Childhood's End (El Fin de la Infancia in its original Spanish title) is Venezuelan prog rockers Tempano's first international release and marked the end of a hiatus that lasted over a decade. It is a thing of strengths and weaknesses, but in the long run it makes a very good serving of symphonic progressive rock, more satisfying than the follow-up The Agony and the Ecstasy. The core quartet of the group is augmented by After Crying cellist Peter Pejtsik on many cuts. His input is crucial in the short opener "Tres," an exciting track. Actually the first four pieces stand out. "Timorato" and "Lugar de Casas Nuevas" are two strong instrumental jazz-rock numbers with lush keyboards, reminiscent of PFM's music in the late '70s. "Sin Retorno" introduces Pedro Castillo's singing and works out very well, stretching out to seven minutes without loosing its momentum. Elegant in short settings, the group's music becomes pompous and self-indulgent in the 24-minute title track. The piece fails to convey the impression that it needed to be that long. It sounds like a sequence of 11 shorter tunes hastily stitched together. Some of them are good (like "UNO," the only other piece with vocals), but this house of cards refuses to stand. In comparison, "Escape Para el Hombre Común" accomplishes more in four minutes, articulating two well-written themes. "En la Via" introduces classical guitar and a whiff of South American jazz (think Nana Vasconcelos) that would have been more than welcomed earlier.
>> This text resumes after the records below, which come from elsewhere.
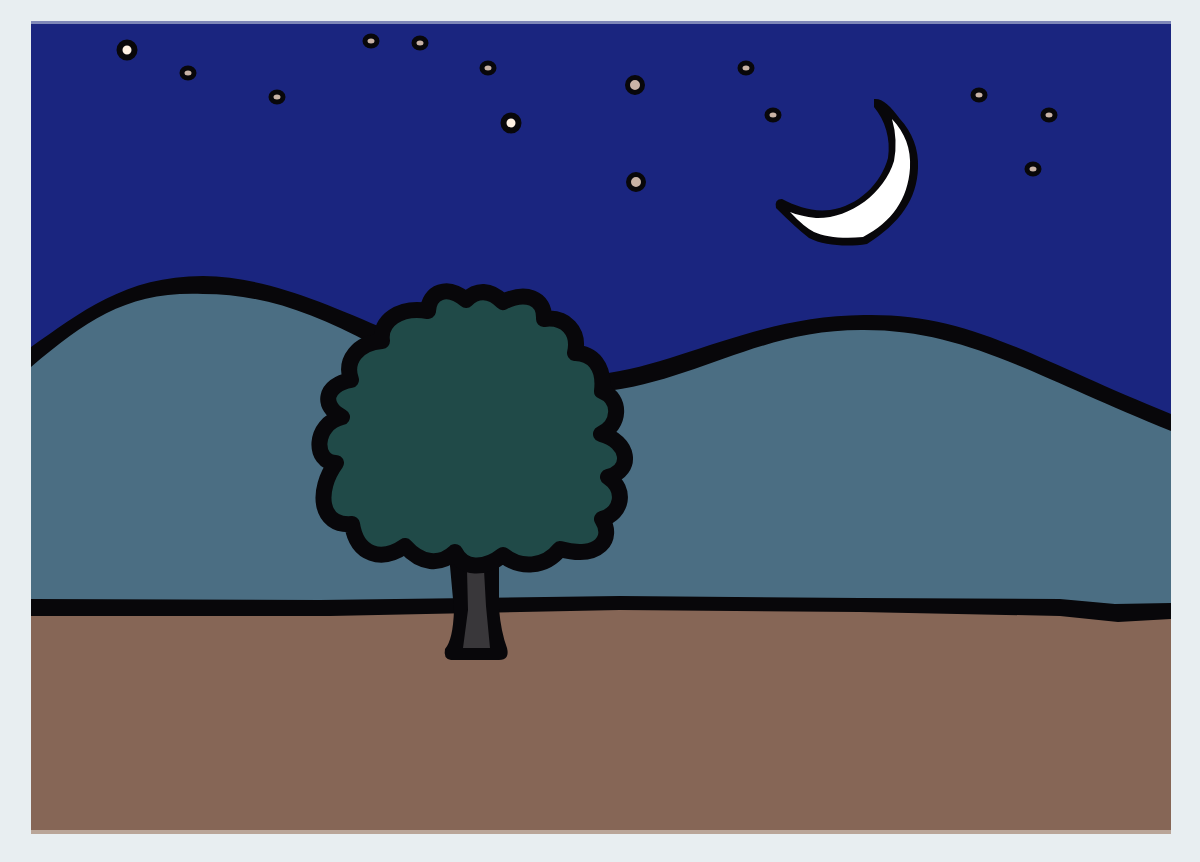
<!DOCTYPE html>
<html lang="en">
<head>
<meta charset="utf-8">
<title>Night landscape</title>
<style>
:root {
  --paper: #e8eef1;
  --sky: #1a257f;
  --sky-edge: #7f88b8;
  --hill: #4b6e83;
  --ground: #866656;
  --ground-edge: #b9a598;
  --leaf: #204a48;
  --trunk: #39373a;
  --moon: #ffffff;
  --star: #c9b3a6;
  --star-bright: #fff1e4;
  --ink: #08070a;
}
html, body { margin: 0; background: var(--paper); overflow: hidden; }
svg { display: block; width: 1200px; height: 862px; }
.sky { fill: var(--sky); }
.sky-edge { fill: var(--sky-edge); }
.hill { fill: var(--hill); }
.ground { fill: var(--ground); }
.ground-edge { fill: var(--ground-edge); }
.outline { stroke: var(--ink); stroke-width: 17; stroke-linejoin: round; stroke-linecap: round; }
.ink { fill: var(--ink); }
.leaf { fill: var(--leaf); stroke-width: 16; }
.trunk { fill: var(--trunk); }
.moon { fill: var(--moon); }
.stars { fill: var(--star); stroke: var(--ink); stroke-width: 5; }
.stars .bright { fill: var(--star-bright); stroke-width: 6; }
</style>
</head>
<body>
<svg viewBox="0 0 1200 862" role="img" aria-label="A tree in front of hills under a crescent moon and stars">
  <defs>
    <clipPath id="frame"><rect x="31" y="21" width="1140" height="813"/></clipPath>
    <ellipse id="star" rx="6" ry="5"/>
    <circle id="star-large" r="7.5"/>
  </defs>

  <g clip-path="url(#frame)">
    <rect class="sky" x="31" y="21" width="1140" height="600"/>
    <rect class="sky-edge" x="31" y="21" width="1140" height="3"/>

    <g class="stars">
      <use href="#star-large" class="bright" x="127" y="50"/>
      <use href="#star" x="188" y="73"/>
      <use href="#star" x="277" y="97"/>
      <use href="#star" x="371" y="41"/>
      <use href="#star" x="420" y="43"/>
      <use href="#star" x="488" y="68"/>
      <use href="#star-large" class="bright" x="511" y="123"/>
      <use href="#star-large" x="635" y="85"/>
      <use href="#star-large" x="636" y="182"/>
      <use href="#star" x="746" y="68"/>
      <use href="#star" x="773" y="115"/>
      <use href="#star" x="979" y="95"/>
      <use href="#star" x="1049" y="115"/>
      <use href="#star" x="1033" y="169"/>
    </g>

    <g class="crescent">
      <path class="ink" d="M874 99 C882 98 890 105 900 119 C912 132 919 149 918 168 C917 199 900 223 867 244 C849 247 824 246 809 238 Q796 228 776 208 Q774 199 782 199 C798 207 812 212 830 210 C858 206 881 184 888 158 C891 139 885 120 874 107 Z"/>
      <path class="moon" d="M892 119 C905 133 911 148 910 168 C908 199 892 222 863 237 C843 239 825 237 814 232 Q804 227 790 212 Q800 216 816 218 C849 219 884 194 894 161 Q898 140 892 119 Z"/>
    </g>

    <g class="hills">
      <path class="hill" d="M20 366 C78 318 125 285 203 285 C260 286 318 309 372 333 L440 380 L610 381 C690 367 755 322 864 322 C965 321 1030 365 1180 426 V615 H20 Z"/>
      <path class="ink" d="M31 347 C80 313 125 276 203 276 C265 277 320 301 390 331 L372 344 C310 311 260 294 203 294 C128 291 88 319 31 367 Z"/>
      <path class="ink" d="M600 374 C680 365 755 316 864 315 C970 313 1030 357 1171 414 V431 C1030 374 965 330 864 330 C760 329 695 382 600 392 Z"/>
    </g>

    <rect class="ground" x="31" y="606" width="1140" height="226"/>
    <rect class="ground-edge" x="31" y="830" width="1140" height="4"/>
    <path class="ink" d="M31 599 L320 600 L620 596 L860 598 L1060 599 L1115 604 L1171 603 V619 L1118 622 L1060 616 L860 612 L620 610 L330 616 L31 616 Z"/>

    <g class="tree">
      <path class="ink" d="M449 555 H499 V609 Q501 632 507 648 Q510 660 499 660 H451 Q443 659 445 649 Q453 640 454 610 Z"/>
      <path class="trunk" d="M467 570 H484 L486 606 L490 648 H463 L468 610 Z"/>
      <path class="leaf outline" d="M428 311 C429 292 447 284 466 300 C477 289 490 289 503 302 C525 291 545 297 544 319 C565 316 580 331 575 353 C592 353 605 366 602 391 C622 399 620 425 601 434 C629 441 634 470 608 477 C627 490 622 513 602 519 C614 538 600 560 560 549 C545 568 520 569 503 555 C484 570 463 569 455 552 C440 566 421 564 405 546 C382 562 357 556 352 524 C319 527 316 490 336 463 C313 463 313 424 342 417 C321 406 324 385 351 380 C344 360 358 343 382 341 C379 321 400 306 428 311 Z"/>
    </g>
  </g>
</svg>
</body>
</html>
Childhood's End is more than decent, but its best moments happen when Tempano doesn't try to update its music for the new generation; then, they only manage to sound like a generic Musea band.
Share this page
AllMusic Review by François Couture